Now that the first frosts are with us it seems that the shorebirds are just about done for the autumn at St-Lazare sand pits. Below is a summary of the season’s passage. Exceptional were the high numbers of Black-bellied Plovers, five Hudsonian Godwits and five Long-billed Dowitchers.
Black-bellied Plover – The first was seen on 20-September, numbers then increased and late afternoon saw the spare sand bars covered in birds. My best count was 144 on 24-October.
American Golden-Plover – around from 03-October with up to 15 on some days. In relatively nearby fields there was a flock of at least 70 in newly ploughed fields. The last birds were present 18-October.
Semipalmated Plover – Been scarce this year with three on 1-September, two of which remained until the next day and one on 6-October and that was it!
Killdeer – The traditional autumn build up saw a peak count of 75 in Mid September.
Spotted Sandpiper – although four pairs bred or at least tried to, they moved out fairly quickly. The last one of the autumn was seen on 21-September..
Solitary Sandpiper – Up to three were around late August but none since.
Greater Yellowlegs – The numbers fluctuated as birds moved through with never more than 10 on site on any one day, the last record, (of five birds) was from 17-October.
Lesser Yellowlegs – The numbers peaked at 45, the last was on 12-October.
Hudsonian Godwit – A great year for this species with several sites in Quebec hosting birds. The first arrived on 3-October and stayed a four of days.

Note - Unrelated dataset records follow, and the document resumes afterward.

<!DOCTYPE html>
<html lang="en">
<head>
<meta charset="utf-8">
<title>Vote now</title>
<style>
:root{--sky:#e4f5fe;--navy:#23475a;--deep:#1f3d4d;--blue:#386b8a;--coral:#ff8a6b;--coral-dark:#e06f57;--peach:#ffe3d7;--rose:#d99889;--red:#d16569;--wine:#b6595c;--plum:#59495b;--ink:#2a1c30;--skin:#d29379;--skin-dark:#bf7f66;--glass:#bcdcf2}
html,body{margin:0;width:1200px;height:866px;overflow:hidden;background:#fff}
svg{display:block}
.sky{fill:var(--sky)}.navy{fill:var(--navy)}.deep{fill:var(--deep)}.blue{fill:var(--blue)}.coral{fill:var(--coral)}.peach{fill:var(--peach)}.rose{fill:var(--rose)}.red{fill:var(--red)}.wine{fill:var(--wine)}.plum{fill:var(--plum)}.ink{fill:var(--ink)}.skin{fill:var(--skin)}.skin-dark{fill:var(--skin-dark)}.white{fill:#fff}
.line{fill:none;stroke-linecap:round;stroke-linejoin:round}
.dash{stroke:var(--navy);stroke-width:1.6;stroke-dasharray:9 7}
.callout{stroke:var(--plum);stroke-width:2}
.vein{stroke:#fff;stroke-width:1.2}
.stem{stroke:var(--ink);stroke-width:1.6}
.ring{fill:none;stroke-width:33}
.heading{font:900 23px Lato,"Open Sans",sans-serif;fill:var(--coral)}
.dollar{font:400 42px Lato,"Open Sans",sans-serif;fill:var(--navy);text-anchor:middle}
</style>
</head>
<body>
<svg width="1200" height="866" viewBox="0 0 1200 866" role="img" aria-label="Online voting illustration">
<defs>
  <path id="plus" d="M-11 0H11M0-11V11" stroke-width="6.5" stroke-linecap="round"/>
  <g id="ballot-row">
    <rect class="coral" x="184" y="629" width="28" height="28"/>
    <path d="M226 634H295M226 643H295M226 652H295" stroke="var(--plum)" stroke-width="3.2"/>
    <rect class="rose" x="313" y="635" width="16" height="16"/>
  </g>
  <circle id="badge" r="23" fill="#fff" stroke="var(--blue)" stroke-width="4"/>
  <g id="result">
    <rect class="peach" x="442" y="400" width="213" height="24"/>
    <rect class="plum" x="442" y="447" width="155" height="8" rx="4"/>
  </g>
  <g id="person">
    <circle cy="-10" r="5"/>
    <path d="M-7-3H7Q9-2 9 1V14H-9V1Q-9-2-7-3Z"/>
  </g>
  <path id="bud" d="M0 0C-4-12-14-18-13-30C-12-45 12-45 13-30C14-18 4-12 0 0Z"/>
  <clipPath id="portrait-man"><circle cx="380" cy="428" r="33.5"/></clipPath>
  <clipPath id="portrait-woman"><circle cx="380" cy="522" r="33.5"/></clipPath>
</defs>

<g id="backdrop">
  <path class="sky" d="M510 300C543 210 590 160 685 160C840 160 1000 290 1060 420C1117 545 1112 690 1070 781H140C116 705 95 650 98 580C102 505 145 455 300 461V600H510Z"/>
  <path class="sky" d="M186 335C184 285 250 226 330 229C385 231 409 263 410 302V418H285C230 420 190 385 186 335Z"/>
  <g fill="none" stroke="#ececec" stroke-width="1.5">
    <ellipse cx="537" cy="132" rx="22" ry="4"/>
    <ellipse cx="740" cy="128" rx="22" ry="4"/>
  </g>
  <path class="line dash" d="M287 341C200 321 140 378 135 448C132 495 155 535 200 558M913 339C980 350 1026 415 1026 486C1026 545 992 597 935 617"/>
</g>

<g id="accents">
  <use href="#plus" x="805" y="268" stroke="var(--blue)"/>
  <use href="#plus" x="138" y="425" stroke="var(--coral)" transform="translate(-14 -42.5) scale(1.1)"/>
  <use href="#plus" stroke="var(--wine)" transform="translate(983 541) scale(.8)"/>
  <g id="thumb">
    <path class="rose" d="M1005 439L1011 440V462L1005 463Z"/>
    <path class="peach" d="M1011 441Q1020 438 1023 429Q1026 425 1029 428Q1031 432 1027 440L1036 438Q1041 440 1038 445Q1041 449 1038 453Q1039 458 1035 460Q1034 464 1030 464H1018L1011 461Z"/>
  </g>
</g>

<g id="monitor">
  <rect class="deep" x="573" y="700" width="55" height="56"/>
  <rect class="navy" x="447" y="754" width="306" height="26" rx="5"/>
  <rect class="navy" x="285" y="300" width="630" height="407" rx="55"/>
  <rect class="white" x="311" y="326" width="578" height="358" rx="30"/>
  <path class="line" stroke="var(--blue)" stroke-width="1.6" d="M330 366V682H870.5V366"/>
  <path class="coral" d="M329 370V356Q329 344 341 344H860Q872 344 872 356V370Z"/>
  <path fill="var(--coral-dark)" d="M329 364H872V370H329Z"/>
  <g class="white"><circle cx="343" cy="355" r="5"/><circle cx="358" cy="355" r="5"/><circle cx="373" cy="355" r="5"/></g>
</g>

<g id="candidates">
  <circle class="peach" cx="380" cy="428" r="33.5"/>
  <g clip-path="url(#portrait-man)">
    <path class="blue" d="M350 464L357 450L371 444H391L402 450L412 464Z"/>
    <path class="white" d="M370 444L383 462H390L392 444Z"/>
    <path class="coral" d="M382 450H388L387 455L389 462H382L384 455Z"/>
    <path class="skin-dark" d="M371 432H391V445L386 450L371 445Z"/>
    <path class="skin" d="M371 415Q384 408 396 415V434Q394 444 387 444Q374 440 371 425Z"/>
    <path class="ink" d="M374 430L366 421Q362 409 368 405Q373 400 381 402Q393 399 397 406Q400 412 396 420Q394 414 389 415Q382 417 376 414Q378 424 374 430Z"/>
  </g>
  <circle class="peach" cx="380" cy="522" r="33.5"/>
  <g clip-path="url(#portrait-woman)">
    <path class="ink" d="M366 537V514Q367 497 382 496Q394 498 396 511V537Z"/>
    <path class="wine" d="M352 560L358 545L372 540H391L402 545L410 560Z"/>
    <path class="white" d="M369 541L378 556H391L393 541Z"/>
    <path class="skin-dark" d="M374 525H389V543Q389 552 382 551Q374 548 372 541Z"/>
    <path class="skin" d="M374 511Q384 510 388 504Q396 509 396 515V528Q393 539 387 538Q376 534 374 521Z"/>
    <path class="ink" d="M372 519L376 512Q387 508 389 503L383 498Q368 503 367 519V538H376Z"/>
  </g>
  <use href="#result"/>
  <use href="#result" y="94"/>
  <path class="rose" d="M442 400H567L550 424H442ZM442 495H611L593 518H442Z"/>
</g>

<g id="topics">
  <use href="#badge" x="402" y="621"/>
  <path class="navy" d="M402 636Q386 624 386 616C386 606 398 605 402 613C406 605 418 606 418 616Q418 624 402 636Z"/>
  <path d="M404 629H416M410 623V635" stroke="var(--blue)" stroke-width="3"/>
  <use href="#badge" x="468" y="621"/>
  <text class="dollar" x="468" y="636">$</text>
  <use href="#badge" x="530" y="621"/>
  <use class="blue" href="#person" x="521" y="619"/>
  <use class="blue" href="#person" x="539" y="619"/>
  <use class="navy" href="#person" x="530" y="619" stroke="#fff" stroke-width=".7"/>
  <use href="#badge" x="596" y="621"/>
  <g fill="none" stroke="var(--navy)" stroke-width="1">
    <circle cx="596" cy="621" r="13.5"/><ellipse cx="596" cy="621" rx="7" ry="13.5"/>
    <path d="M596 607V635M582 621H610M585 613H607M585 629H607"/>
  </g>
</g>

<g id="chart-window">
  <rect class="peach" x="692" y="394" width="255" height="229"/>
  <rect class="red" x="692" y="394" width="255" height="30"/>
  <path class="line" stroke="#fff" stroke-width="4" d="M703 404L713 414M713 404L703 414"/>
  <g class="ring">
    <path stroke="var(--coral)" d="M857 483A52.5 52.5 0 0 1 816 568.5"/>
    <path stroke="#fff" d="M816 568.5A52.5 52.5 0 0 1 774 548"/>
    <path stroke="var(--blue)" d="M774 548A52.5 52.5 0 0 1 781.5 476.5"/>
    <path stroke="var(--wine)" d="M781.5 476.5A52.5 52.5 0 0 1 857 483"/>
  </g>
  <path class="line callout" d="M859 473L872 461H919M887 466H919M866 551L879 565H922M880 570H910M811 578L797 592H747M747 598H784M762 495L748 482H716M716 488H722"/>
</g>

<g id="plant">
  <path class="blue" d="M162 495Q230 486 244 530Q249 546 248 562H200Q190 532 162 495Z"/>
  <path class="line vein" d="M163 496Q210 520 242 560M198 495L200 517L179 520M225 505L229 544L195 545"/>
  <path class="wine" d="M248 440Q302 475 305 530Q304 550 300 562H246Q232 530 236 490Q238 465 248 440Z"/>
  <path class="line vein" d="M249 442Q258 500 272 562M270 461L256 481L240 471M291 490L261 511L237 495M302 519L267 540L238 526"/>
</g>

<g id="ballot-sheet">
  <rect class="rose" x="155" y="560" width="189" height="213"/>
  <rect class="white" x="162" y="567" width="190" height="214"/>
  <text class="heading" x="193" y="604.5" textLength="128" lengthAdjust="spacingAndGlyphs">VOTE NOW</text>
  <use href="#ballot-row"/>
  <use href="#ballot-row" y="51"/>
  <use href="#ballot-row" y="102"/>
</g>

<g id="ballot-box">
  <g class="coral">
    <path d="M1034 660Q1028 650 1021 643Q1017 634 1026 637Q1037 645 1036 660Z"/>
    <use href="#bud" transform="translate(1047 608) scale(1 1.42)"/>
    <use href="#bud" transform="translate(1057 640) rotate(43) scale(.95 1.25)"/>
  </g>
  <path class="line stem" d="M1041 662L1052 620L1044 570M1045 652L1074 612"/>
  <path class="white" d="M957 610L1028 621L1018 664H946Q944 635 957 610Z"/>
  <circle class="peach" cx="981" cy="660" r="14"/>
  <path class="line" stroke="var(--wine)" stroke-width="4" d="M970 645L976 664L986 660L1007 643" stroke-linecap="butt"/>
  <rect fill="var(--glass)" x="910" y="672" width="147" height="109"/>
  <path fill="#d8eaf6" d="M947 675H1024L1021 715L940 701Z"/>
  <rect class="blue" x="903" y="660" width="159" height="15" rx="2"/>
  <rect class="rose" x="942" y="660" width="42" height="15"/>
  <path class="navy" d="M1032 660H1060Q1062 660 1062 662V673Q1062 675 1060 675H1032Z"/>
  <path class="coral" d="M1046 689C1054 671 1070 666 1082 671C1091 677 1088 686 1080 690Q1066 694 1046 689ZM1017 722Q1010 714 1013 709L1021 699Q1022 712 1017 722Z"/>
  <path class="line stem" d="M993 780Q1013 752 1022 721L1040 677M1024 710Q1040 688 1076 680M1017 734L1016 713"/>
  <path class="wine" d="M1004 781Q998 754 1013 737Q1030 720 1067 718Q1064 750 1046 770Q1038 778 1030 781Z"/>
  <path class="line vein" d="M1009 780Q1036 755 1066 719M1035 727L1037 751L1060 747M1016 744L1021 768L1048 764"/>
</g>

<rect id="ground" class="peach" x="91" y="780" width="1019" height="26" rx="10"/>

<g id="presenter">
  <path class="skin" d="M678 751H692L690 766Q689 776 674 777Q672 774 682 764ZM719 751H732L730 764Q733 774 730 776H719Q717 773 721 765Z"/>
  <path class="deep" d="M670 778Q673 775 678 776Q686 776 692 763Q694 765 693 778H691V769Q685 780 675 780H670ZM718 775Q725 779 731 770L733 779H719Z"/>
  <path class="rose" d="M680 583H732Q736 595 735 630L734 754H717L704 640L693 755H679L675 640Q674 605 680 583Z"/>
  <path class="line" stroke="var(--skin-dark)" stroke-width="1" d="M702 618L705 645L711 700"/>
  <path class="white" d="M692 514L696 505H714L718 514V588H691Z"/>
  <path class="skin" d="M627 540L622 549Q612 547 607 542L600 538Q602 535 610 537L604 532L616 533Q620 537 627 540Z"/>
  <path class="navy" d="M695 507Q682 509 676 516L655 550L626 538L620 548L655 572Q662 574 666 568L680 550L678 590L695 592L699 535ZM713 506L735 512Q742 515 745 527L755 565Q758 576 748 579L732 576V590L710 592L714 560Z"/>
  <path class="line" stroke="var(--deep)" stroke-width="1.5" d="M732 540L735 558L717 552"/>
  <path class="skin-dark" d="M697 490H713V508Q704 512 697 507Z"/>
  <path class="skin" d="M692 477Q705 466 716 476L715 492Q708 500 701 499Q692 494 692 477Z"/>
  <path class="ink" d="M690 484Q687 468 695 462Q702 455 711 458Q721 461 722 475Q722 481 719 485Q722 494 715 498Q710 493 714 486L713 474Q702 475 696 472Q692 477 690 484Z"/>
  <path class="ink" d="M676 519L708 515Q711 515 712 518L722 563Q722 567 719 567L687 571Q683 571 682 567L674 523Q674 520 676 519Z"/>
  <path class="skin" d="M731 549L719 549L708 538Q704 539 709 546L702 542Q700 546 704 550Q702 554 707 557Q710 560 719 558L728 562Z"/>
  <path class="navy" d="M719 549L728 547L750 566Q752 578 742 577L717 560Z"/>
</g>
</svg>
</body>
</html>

Next came three birds together seen on the evening of 12-October, finally a new bird arrived 13-October and stayed until the next day.

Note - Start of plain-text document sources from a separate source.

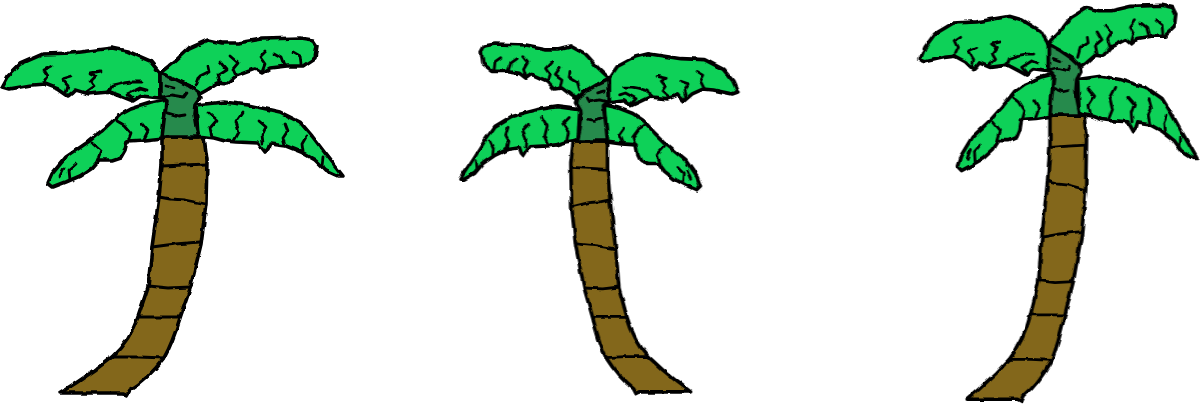
<!DOCTYPE html>
<html lang="en">
<head>
<meta charset="utf-8">
<title>Three palm trees</title>
<style>
:root { --paper: #ffffff; --leaf: #0ed158; --core: #268a4c; --trunk: #83671b; --ink: #000000; }
html, body { margin: 0; width: 1200px; height: 405px; overflow: hidden; background: var(--paper); }
svg { display: block; }
.palm path { stroke: var(--ink); stroke-width: 3.6px; stroke-linejoin: round; stroke-linecap: round; vector-effect: non-scaling-stroke; }
.leaf { fill: var(--leaf); }
.core { fill: var(--core); }
.trunk { fill: var(--trunk); }
.palm .line { fill: none; stroke-width: 2.8px; }
</style>
</head>
<body>
<svg width="1200" height="405" viewBox="0 0 1200 405" role="img" aria-label="Three hand-drawn palm trees">
  <defs>
    <filter id="wobble" filterUnits="userSpaceOnUse" x="0" y="0" width="1200" height="405" color-interpolation-filters="sRGB">
      <feTurbulence type="fractalNoise" baseFrequency="0.09" numOctaves="2" seed="4" result="noise"/>
      <feDisplacementMap in="SourceGraphic" in2="noise" scale="4" xChannelSelector="R" yChannelSelector="G"/>
    </filter>
    <g id="palm" class="palm">
      <path class="trunk" d="M162 137H204L207 160L206 204L201 244L191 286L180 318Q172 344 164 358Q148 379 130 390L127 395L122 393H60L76 383L95 370L112 357Q130 340 138 317L148 287L152 247L159 197L162 165Z"/>
      <path class="line" d="M162 166L184 165L206 164M159 197L170 199L185 200L205 204M152 247L175 244L200 242M148 286L168 288L191 287M138 317H180M112 357L140 357L164 358"/>
      <path class="leaf" d="M166 100L150 103L131 109L118 116L104 129L88 142L66 157L52 174L48 183L53 187L66 182L80 176L92 168L99 160L112 160L121 157L125 150L127 141L145 140L163 138Z"/>
      <path class="line" d="M128 141L131 133L124 125L117 121M97 161L101 151L92 143M70 180L69 170L76 164M144 139L148 131L142 124M60 176L64 168"/>
      <path class="leaf" d="M196 105L224 102L248 105L280 112L300 122L312 136L325 153L343 176L338 176L325 170L315 160L301 152L286 146L270 144L268 149L265 152L258 143L236 142L225 141L214 138L198 136Z"/>
      <path class="line" d="M212 137L210 128L217 120L209 113M234 141L239 132L236 122L243 112M263 143L262 135L266 127L259 121M285 145L283 137L287 131L284 123M303 152L302 144L306 137M322 166L323 157"/>
      <path class="leaf" d="M160 73L150 61L127 51L112 48L72 53L43 54L20 64L8 76L2 87L9 89L32 85L45 84L58 89L68 96L72 93L75 90L88 94L110 92L123 97L133 101L141 96L160 98Z"/>
      <path class="line" d="M133 99L127 94L140 88L147 90M108 93L112 86L125 83L132 82L142 82M85 93L95 86L91 81L96 76L90 73L101 71M66 93L68 86L62 79L72 76M43 84L48 76L44 70L52 66"/>
      <path class="leaf" d="M160 73L174 62L188 49L208 40L222 43L238 43L262 39L300 38L313 40L317 46L315 58L303 66L287 66L270 68L262 73L255 69L236 76L227 84L218 83L207 90L198 95L190 86Z"/>
      <path class="line" d="M196 85L199 77L209 72L208 67M220 82L218 74L226 69L220 62M236 76L233 69L238 63L230 56M262 72L265 64L260 57L266 51M284 66L281 58L274 54M301 64L300 56L293 52"/>
      <path class="core" d="M160 73L175 79L189 86L198 92L200 98L195 105L194 114L196 126L199 137H162L164 120L167 101L160 96Z"/>
      <path class="line" d="M162 97L172 95L184 97L187 93M168 113L178 116L185 115M166 86L174 88"/>
    </g>
  </defs>
  <g filter="url(#wobble)">
    <use href="#palm"/>
    <use href="#palm" transform="matrix(-0.815 0 0 0.98 739.6 6.7)"/>
    <use href="#palm" transform="matrix(0.812 0 0 1.11 918.4 -37)"/>
  </g>
</svg>
</body>
</html>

Semipalmated Sandpiper – Not very common this autumn peaking at around 15 individuals.
Least Sandpiper – Birds were present daily throughout the main autumn passage period.
White-rumped Sandpiper – The peak count was seven birds.
Baird’s Sandpiper – Three different birds passed through but none stayed for more than a day.
Pectoral Sandpiper – Perhaps up to 20 birds were seen throughout the autumn with the highest day count being nine.
Dunlin – The first birds appeared 30-September and then increased to 26 by mid October.
Stilt Sandpiper – At least one individual was present from late September into early October.
Short-billed Dowitcher – One was present 23 to 27-September.
Long-billed Dowitcher – An unprecedented five individuals were seen including three together on several dates. The first was seen on 30-September, the last on 28-October.
Wilson’s Snipe – Scarce this autumn with just three birds around in late September.
On 26-October I went out to Hungry Bay, the western entrance to Beauharnois Canal. No wind to speak of meant it was easy to scan the area, my totals for an hours watching were: Red-necked Grebe 11, Horned Grebe 3, White-winged Scoter 11 and Common Loon 10. There were still a couple of Myrtle Warblers around too.
This past week has seen the water dominated by Canada Geese but the Redhead continued to show and three new Ruddy Ducks appeared today making eight for the autumn so far. Common Mergansers are now being seen daily while one day had three male Hooded Mergansers to compliment the female/immature which has been around for a while. Northern Pintails have only numbered two which is poor while the lone Common Goldeneye lingers
The colder weather has also started to inspire visible movement through the pits with Rusty Blackbirds seen daily in small flocks, Dark-eyed Juncos are also zipping about and a Northern Gray Shrike is in residence ready for the anticipated redpoll feast.
The forecast for the week to come is for much of the same type of weather so fingers crossed for more passage. It can’t be too long before the Blue Jays start up and this year I will probably have time to enjoy it. Sorry that there have been no photos for a while, must try harder.